That would be considerably less than the 37.8 percent of Kentucky voters who cast ballots in 2007 during the last gubernatorial election.
Still, Walker said she did not think this year's turnout would be lower than the 22.4 percent in the 1999 race for governor. That's when Democratic incumbent Paul Patton defeated little-known Republican Peppy Martin.
Walker based her turnout projection for this year's election on a 75 percent decrease in requests for absentee ballots.
She said more than 9,500 absentee ballots have been requested, and about 3,800 have been returned. At this time in 2007, Walker said, the state had more than 37,000 requests for absentee ballots or votes by absentee.

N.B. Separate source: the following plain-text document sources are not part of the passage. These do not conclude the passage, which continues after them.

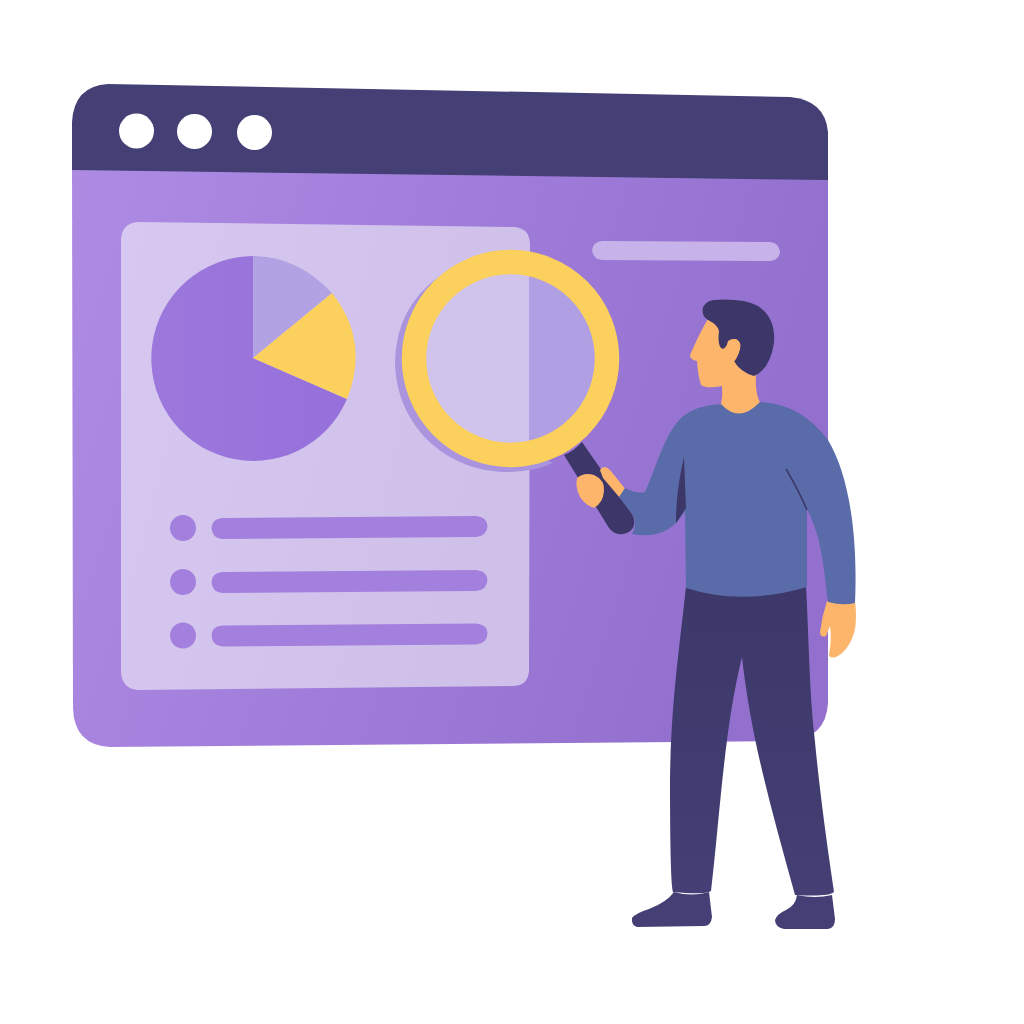
<!DOCTYPE html>
<html lang="en">
<head>
<meta charset="utf-8">
<title>Report analysis illustration</title>
<style>
:root {
  --white: #ffffff;
  --navy: #443f74;
  --navy-dark: #3c3768;
  --violet: #a480de;
  --yellow: #fbd05c;
  --skin: #fdb56c;
  --sweater: #5a6ba9;
  --lilac: #b2a1e3;
}
html, body { margin: 0; background: var(--white); overflow: hidden; }
svg { display: block; width: 1024px; height: 1024px; }
.navy { fill: var(--navy); }
.navy-dark { fill: var(--navy-dark); }
.white { fill: var(--white); }
.violet { fill: var(--violet); }
.yellow { fill: var(--yellow); }
.skin { fill: var(--skin); }
.sweater { fill: var(--sweater); }
.lilac { fill: var(--lilac); }
</style>
</head>
<body>
<svg viewBox="0 0 1024 1024" role="img" aria-label="A man inspects a report in a browser window with a magnifying glass">
  <defs>
    <linearGradient id="window-fill" x1="0" y1="0" x2="1" y2="0.25">
      <stop offset="0" stop-color="#ae8be3"/>
      <stop offset="0.55" stop-color="#a07cda"/>
      <stop offset="1" stop-color="#9370cd"/>
    </linearGradient>
    <linearGradient id="card-fill" x1="0" y1="0" x2="1" y2="0.3">
      <stop offset="0" stop-color="#d6c8f0"/>
      <stop offset="1" stop-color="#cfc0ea"/>
    </linearGradient>
    <linearGradient id="pie-fill" x1="0" y1="0" x2="1" y2="0">
      <stop offset="0" stop-color="#9c78dc"/>
      <stop offset="1" stop-color="#9670db"/>
    </linearGradient>
    <linearGradient id="trouser-fill" x1="0" y1="0" x2="0" y2="1">
      <stop offset="0" stop-color="#3d3869"/>
      <stop offset="1" stop-color="#443f74"/>
    </linearGradient>
    <clipPath id="lens-clip"><circle cx="510.500" cy="359" r="86"/></clipPath>
  </defs>

  <g id="browser-window">
    <path fill="url(#window-fill)" d="M72 165L828 175V703Q826 738 790 741L110 747Q74 745 73 708Z"/>
    <path class="navy" d="M72 170V122Q74 86 108 84L790 97Q825 100 828 132V180Z"/>
    <g id="window-buttons" class="white">
      <circle cx="136.500" cy="131" r="17.500"/>
      <circle cx="194.500" cy="131.500" r="17.500"/>
      <circle cx="254.500" cy="132.500" r="17.500"/>
    </g>
    <path id="heading-bar" fill="#c7b3ea" d="M602 241L770 242Q779 243 780 252Q779 260 770 261L602 260Q593 259 592 250Q593 242 602 241Z"/>
  </g>

  <g id="report-card">
    <path fill="url(#card-fill)" d="M137 222L514 227Q529 228 530 243L529 671Q528 685 514 686L137 690Q122 688 121 672V239Q122 224 137 222Z"/>
    <g id="pie-chart">
      <path fill="url(#pie-fill)" d="M253 358V256A102 102.500 0 1 0 347 399Z"/>
      <path class="lilac" d="M253 358V256Q297 256 332 293Z"/>
      <path class="yellow" d="M253 358L332 293Q370 341 347 399Z"/>
    </g>
    <g id="bullet-list" class="violet">
      <circle cx="183" cy="528" r="13"/>
      <circle cx="183" cy="582" r="13"/>
      <circle cx="183" cy="635.500" r="13"/>
      <path id="list-bar" d="M222 518L476 516Q487 517 487.500 526Q487 536 476 537L222 539Q212 538 211.500 528Q212 519 222 518Z"/>
      <use href="#list-bar" y="54"/>
      <use href="#list-bar" y="107.500"/>
    </g>
  </g>

  <g id="magnifying-glass">
    <path fill="#aa94dd" d="M440 276Q396 307 395 362C396 427 448 474 512 472Q535 471 553 463L510 440L425 370Z"/>
    <g clip-path="url(#lens-clip)">
      <rect x="424" y="272" width="106" height="174" fill="#d0c3ec"/>
      <rect x="529" y="272" width="70" height="174" fill="#b09fe3"/>
    </g>
    <circle cx="510.500" cy="358.500" r="96.500" fill="none" stroke="#fbd05c" stroke-width="24.500"/>
    <path class="navy-dark" d="M564 455Q574 451 582 442L632 514Q638 525 629 532Q617 538 609 528Z"/>
  </g>

  <g id="man">
    <g id="far-hand">
      <path class="skin" d="M600 470Q604 464 610 470L626 490L620 498L603 478Z"/>
      <path class="skin" d="M577 478Q584 472 594 475Q605 480 604 491Q603 503 594 508Q585 505 580 497Q575 487 577 478Z"/>
    </g>

    <g id="legs">
      <path fill="url(#trouser-fill)" d="M686 586H806C809 640 809 690 815 742Q821 805 834 892Q829 897 795 895C773 815 751 740 742 657C724 730 720 815 711 891Q705 895 673 892Q670 885 670 780C671 700 680 645 686 586Z"/>
      <path class="navy" d="M674 892Q692 897 709 892L712 917Q711 926 704 926L637 927Q631 925 632 918Q636 913 649 909Q667 902 674 892Z"/>
      <path class="navy" d="M797 895Q815 899 832 895L835 919Q835 928 828 929L784 929Q775 927 775 920Q777 914 786 910Q796 905 797 895Z"/>
    </g>

    <path id="near-hand" class="skin" d="M827 601H855Q857 617 855 629Q850 650 836 657Q829 659 829 654L830 626L826 636Q820 638 820 632Q822 616 827 601Z"/>
    <path class="white" d="M830 626Q832 640 829 654Q827 643 830 626Z"/>

    <g id="torso">
      <path class="sweater" d="M721 404Q738 418 760 402Q801 404 828 440C849 475 858 535 855 603Q843 606 828 602C823 560 821 537 807 509V587Q742 606 686 588L685 511Q668 541 632 534Q638 523 632 514L619 497L625 488Q637 494 645 492C657 465 664 435 682 417Q697 405 721 404Z"/>
      <path class="navy-dark" d="M684 457L686 508L676 523Q676 490 684 457Z"/>
      <path d="M786 469Q799 491 807 510" fill="none" stroke="#3c3768" stroke-width="1.500"/>
    </g>

    <g id="head">
      <path class="skin" d="M708 319Q700 332 690 355Q690 360 697 361Q698 376 701 385Q707 389 722 386Q723 395 721 404Q739 424 760 402Q755 394 756 373L745 330Z"/>
      <path class="navy-dark" d="M714 300Q743 298 758 306Q776 318 774 343Q770 369 754 376Q740 372 734 361Q742 350 740 343Q735 336 728 341Q727 347 723 349Q717 347 719 331Q718 325 708 320Q701 316 703 307Q706 301 714 300Z"/>
      <path class="skin" d="M728 342Q737 335 740 344Q740 355 733 363L724 362Z"/>
    </g>
  </g>
</svg>
</body>
</html>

She said the current absentee figures are "very troubling" and noted that the deadline to apply for a mail-in absentee ballot is Nov. 1. She added that a voter may go to his or her county clerk's office before the election and cast an absentee vote.
There appears to be less interest in this year's races for state constitutional offices than in previous years, Walker said.

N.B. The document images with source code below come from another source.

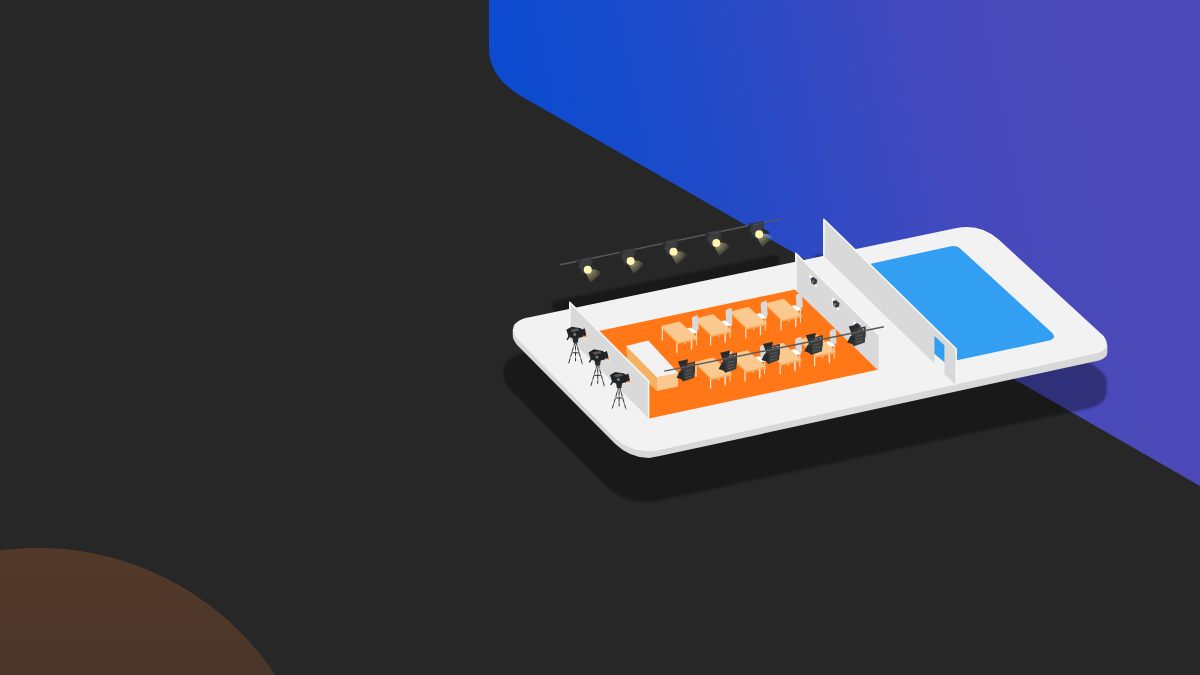
<!DOCTYPE html>
<html lang="en">
<head>
<meta charset="utf-8">
<title>Virtual studio on a phone</title>
<style>
:root {
  --night: #272727;
  --shade: #1a1a1a;
  --blue-deep: #0c4bd0;
  --blue-mid: #2b4ac5;
  --violet: #4b4ab8;
  --slab-top: #f2f2f2;
  --slab-side: #d8d8d8;
  --wall: #d9d9d9;
  --wall-edge: #f8f8f8;
  --orange: #ff7716;
  --screen: #329ff2;
  --wood: #fac98f;
  --wood-side: #f5b061;
  --metal: #3c3d3f;
  --metal-dark: #2a2b2d;
  --bulb: #fff5b0;
}
html, body { margin: 0; background: var(--night); overflow: hidden; }
.banner { display: block; width: 1200px; height: 675px; background: var(--night); }
.slab-top { fill: var(--slab-top); }
.slab-side { fill: var(--slab-side); }
.wall { fill: var(--wall); }
.wall-edge { fill: none; stroke: var(--wall-edge); stroke-width: 2; stroke-linejoin: round; }
.floor { fill: var(--orange); }
.screen { fill: var(--screen); }
.wood { fill: var(--wood); }
.wood-side { fill: var(--wood-side); }
.metal { fill: var(--metal); }
.metal-dark { fill: var(--metal-dark); }
.truss { stroke: #5a5a5a; stroke-width: 1.8; }
.desk-leg { fill: none; stroke: #f3e3d2; stroke-width: 1.6; }
.chair-leg { fill: none; stroke: #e9e2dc; stroke-width: 1.2; }
</style>
</head>
<body>
<svg class="banner" viewBox="0 0 1568 882" role="img" aria-label="Isometric phone holding a broadcast studio with desks, cameras, stage lights and a blue screen">
  <defs>
    <linearGradient id="panel-fill" gradientUnits="userSpaceOnUse" x1="670" y1="170" x2="1390" y2="20">
      <stop offset="0" stop-color="var(--blue-deep)"/>
      <stop offset=".2" stop-color="#164bcb"/>
      <stop offset=".45" stop-color="var(--blue-mid)"/>
      <stop offset=".75" stop-color="#4549bd"/>
      <stop offset="1" stop-color="var(--violet)"/>
    </linearGradient>
    <linearGradient id="disc-fill" x1="0" y1="0" x2="0" y2="1">
      <stop offset="0" stop-color="#533929"/>
      <stop offset=".24" stop-color="#49352a"/>
      <stop offset="1" stop-color="#3a2e28"/>
    </linearGradient>
    <radialGradient id="beam-fill" gradientUnits="userSpaceOnUse" cx="0" cy="0" r="20">
      <stop offset="0" stop-color="#fff5b0" stop-opacity=".6"/>
      <stop offset="1" stop-color="#fff5b0" stop-opacity="0"/>
    </radialGradient>
    <filter id="soft" x="-5%" y="-15%" width="110%" height="130%"><feGaussianBlur stdDeviation="1.1"/></filter>

    <g id="desk">
      <path class="chair-leg" d="M31 9V24M40 12V29M46 8V25M36 6V20"/>
      <path class="wall" d="M40-10Q41-13 48-14L49 5 41 8Z"/>
      <path fill="#fff" d="M28 5L39 2 48 8 36 12Z"/>
      <path class="wood-side" d="M0 0V2.500L22 23.500 48 18V15.500L22 21Z"/>
      <path class="desk-leg" d="M1.500 2V19M20.500 22V35M39.500 19V31"/>
      <path class="wood" d="M0 0L24-6 48 15.500 22 21.500Z"/>
    </g>

    <g id="spot-on">
      <path fill="url(#beam-fill)" d="M-3 4L5-4 18 4 4 17Z"/>
      <path class="metal-dark" d="M-15-10L-11-15-6-10-4 0-9 0Z"/>
      <path class="metal" d="M-10-10L3-14 6-6 0 5-6 5-12-4Z"/>
      <path class="metal-dark" d="M4-8L14-3 12 0 3-1ZM-9 1L-12 9-6 6Z"/>
      <path fill="none" stroke="#38393b" stroke-width="2.200" d="M-10-7V-13L5-16V-7"/>
      <circle r="5.200" fill="var(--bulb)"/>
    </g>

    <g id="spot-off">
      <path class="metal-dark" d="M-11-12L2-15 0-3-6 1Z"/>
      <path class="metal" d="M-7-4L7-9 11-5 10 9-4 14-9 8Z"/>
      <path class="metal-dark" d="M-9 1L-13 9-7 11-3 14-4 0Z"/>
      <path fill="none" stroke="#39393b" stroke-width="2" d="M-5 0V-7L10-11V2"/>
      <path stroke="#646567" stroke-width="1" d="M-1 1L7-1M-1 5L7 3M-1 9L7 7"/>
    </g>

    <g id="camera">
      <path fill="#fff" d="M6-9L15 0V8L6-1Z"/>
      <path fill="var(--orange)" d="M10-3L14.500 1V6L10 2Z"/>
      <path fill="none" stroke="#333" stroke-width="1.300" d="M0 8V36M-1 12L-9 39M1 12L9 40M-5 25L5 25"/>
      <path fill="none" stroke="#ddd" stroke-width="1" stroke-dasharray="3 5" d="M0 13V36M-2 15L-9 39M2 15L9 40"/>
      <path class="metal-dark" d="M-4 5H4L3 12H-3Z"/>
      <path fill="#222325" d="M-12-5L-5-9 7-7 11-3 10 4-1 7-9 4Z"/>
      <path fill="#55575a" d="M-7-5L3-7 5-4-4-2Z"/>
      <path fill="#222325" d="M8-5L12-7 14 1 11 4Z"/>
      <path fill="none" stroke="#222325" stroke-width="2" d="M-8 3L-11 8"/>
      <circle cx="-1" cy="1" r="2" fill="#77797c"/>
    </g>

    <g id="wall-camera">
      <path fill="#fff" d="M-5-9L4 0V9L-5 0Z"/>
      <path fill="#3a3b44" d="M-4-3L0-5 5-1 4 4 0 5-3 2Z"/>
      <circle cx="-1" cy="1" r="1.600" fill="#7b7d86"/>
    </g>

    <path id="slab-outline" d="M682 417Q686 415.500 692 414.500L1250 298Q1281 292 1305 313L1442 439Q1453 454 1436 461L862 588Q829 595 804 573L675 442Q663 425 682 417Z"/>
  </defs>

  <g id="backdrop">
    <rect width="1568" height="882" fill="var(--night)"/>
    <path fill="url(#panel-fill)" d="M639 0V64C639 90 656 111 680 125L1568 635V0Z"/>
    <circle cx="50" cy="1088" r="372" fill="url(#disc-fill)"/>
  </g>

  <g id="cast-shadows" fill="#000" fill-opacity=".35" filter="url(#soft)">
    <path d="M676 464Q648 474 662 504L795 638Q822 662 862 654L1425 533Q1446 528 1446 510V494Q1440 484 1422 472L1300 380 780 420Z"/>
    <path d="M721 394L1012 333Q1020 332 1018 340L1014 352 724 412Z"/>
    <path d="M1064 334L1074 331V340H1066Z"/>
  </g>

  <g id="phone">
    <path class="slab-side" d="M670 430V438Q670 444 676 451L804 580Q823 598 848 598.500L862 596 1436 471Q1447 468 1447 460V450Z"/>
    <use href="#slab-outline" class="slab-top"/>
    <path class="floor" d="M750 439.500L1040 378 1147 483 848 547Z"/>
    <path class="screen" d="M1132 346L1241 322Q1250 320 1256 326L1375 435Q1381 442 1371 445L1235 474 1212 455Z"/>
  </g>

  <g id="back-lights">
    <path class="truss" d="M732 346L1021 286"/>
    <use href="#spot-on" x="768" y="352.500"/>
    <use href="#spot-on" x="824" y="341"/>
    <use href="#spot-on" x="880" y="329"/>
    <use href="#spot-on" x="936" y="317.500"/>
    <use href="#spot-on" x="992" y="306"/>
  </g>

  <g id="back-walls">
    <path class="wall" d="M1076 286L1250 456V504L1234 489V451L1221 439V475L1076 334Z"/>
    <path class="wall-edge" d="M1076.500 334V286.500L1249.500 456V503"/>
    <path class="wall" d="M1039 330L1148 437V484L1039 379Z"/>
    <path class="wall-edge" d="M1040 379V331L1148 437"/>
    <use href="#wall-camera" x="1063" y="367"/>
    <use href="#wall-camera" x="1092" y="397"/>
    <use href="#wall-camera" x="1120" y="427"/>
  </g>

  <g id="classroom">
    <use href="#desk" x="1000" y="396.500"/>
    <use href="#desk" x="954" y="407"/>
    <use href="#desk" x="908" y="416.500"/>
    <use href="#desk" x="864" y="426"/>
    <g id="podium">
      <path class="wood-side" d="M818 452L858 493V511L820 474Z"/>
      <path class="wood" d="M858 493L886 486V505L858 511Z"/>
      <path class="slab-top" d="M818 452L847 445 886 487 858 493Z"/>
    </g>
    <use href="#desk" x="1044" y="443.500"/>
    <use href="#desk" x="999" y="454"/>
    <use href="#desk" x="953" y="463.500"/>
    <use href="#desk" x="908" y="473"/>
  </g>

  <g id="front-wall">
    <path class="wall" d="M744 394L848 498V547L744 442Z"/>
    <path class="wall-edge" d="M744.500 430V395L847.500 498V547"/>
    <use href="#camera" x="752" y="436"/>
    <use href="#camera" x="781" y="465.500"/>
    <use href="#camera" x="809" y="495"/>
  </g>

  <g id="front-lights">
    <use href="#spot-off" x="897" y="484.500"/>
    <use href="#spot-off" x="952" y="473"/>
    <use href="#spot-off" x="1008" y="461.500"/>
    <use href="#spot-off" x="1064" y="450"/>
    <use href="#spot-off" x="1120" y="438.500"/>
    <path class="truss" d="M868 485L1155 427"/>
  </g>
</svg>
</body>
</html>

"If voters are not upset about the way things are going in the state, then there is less anger and less reason that they are going to the polls," she said.
Another reason for the low turnout projection, Walker said, is probable voter apathy after big U.S. Senate races in Kentucky in 2008 and 2010.
"I also am not sure everybody is aware that there is an election going on," she said.
Walker also reported that 26,776 people have registered to vote since May's primary election, bringing the total number of eligible voters to 2,944,603. That amounts to an increase of a little less than 1 percent, she said.
Of those registered to vote, 1,639,005 are Democrats, 1,100,930 are Republicans and 204,668 are registered as something else.
Since the May primary, Republican registration has increased by 15,948, or 1.4 percent. The number of Democrats has increased by 5,717, or 0.3 percent.
Walker said the increase in voter registration probably reflected interest in next year's presidential race and strong efforts by county clerks to register voters.
Walker said her office was working with Attorney General Jack Conway to combat voter fraud.
A toll-free hot line to report voter fraud will be open Election Day from 6 a.m. to 7 p.m., she said. The number is 1-800-328-8683.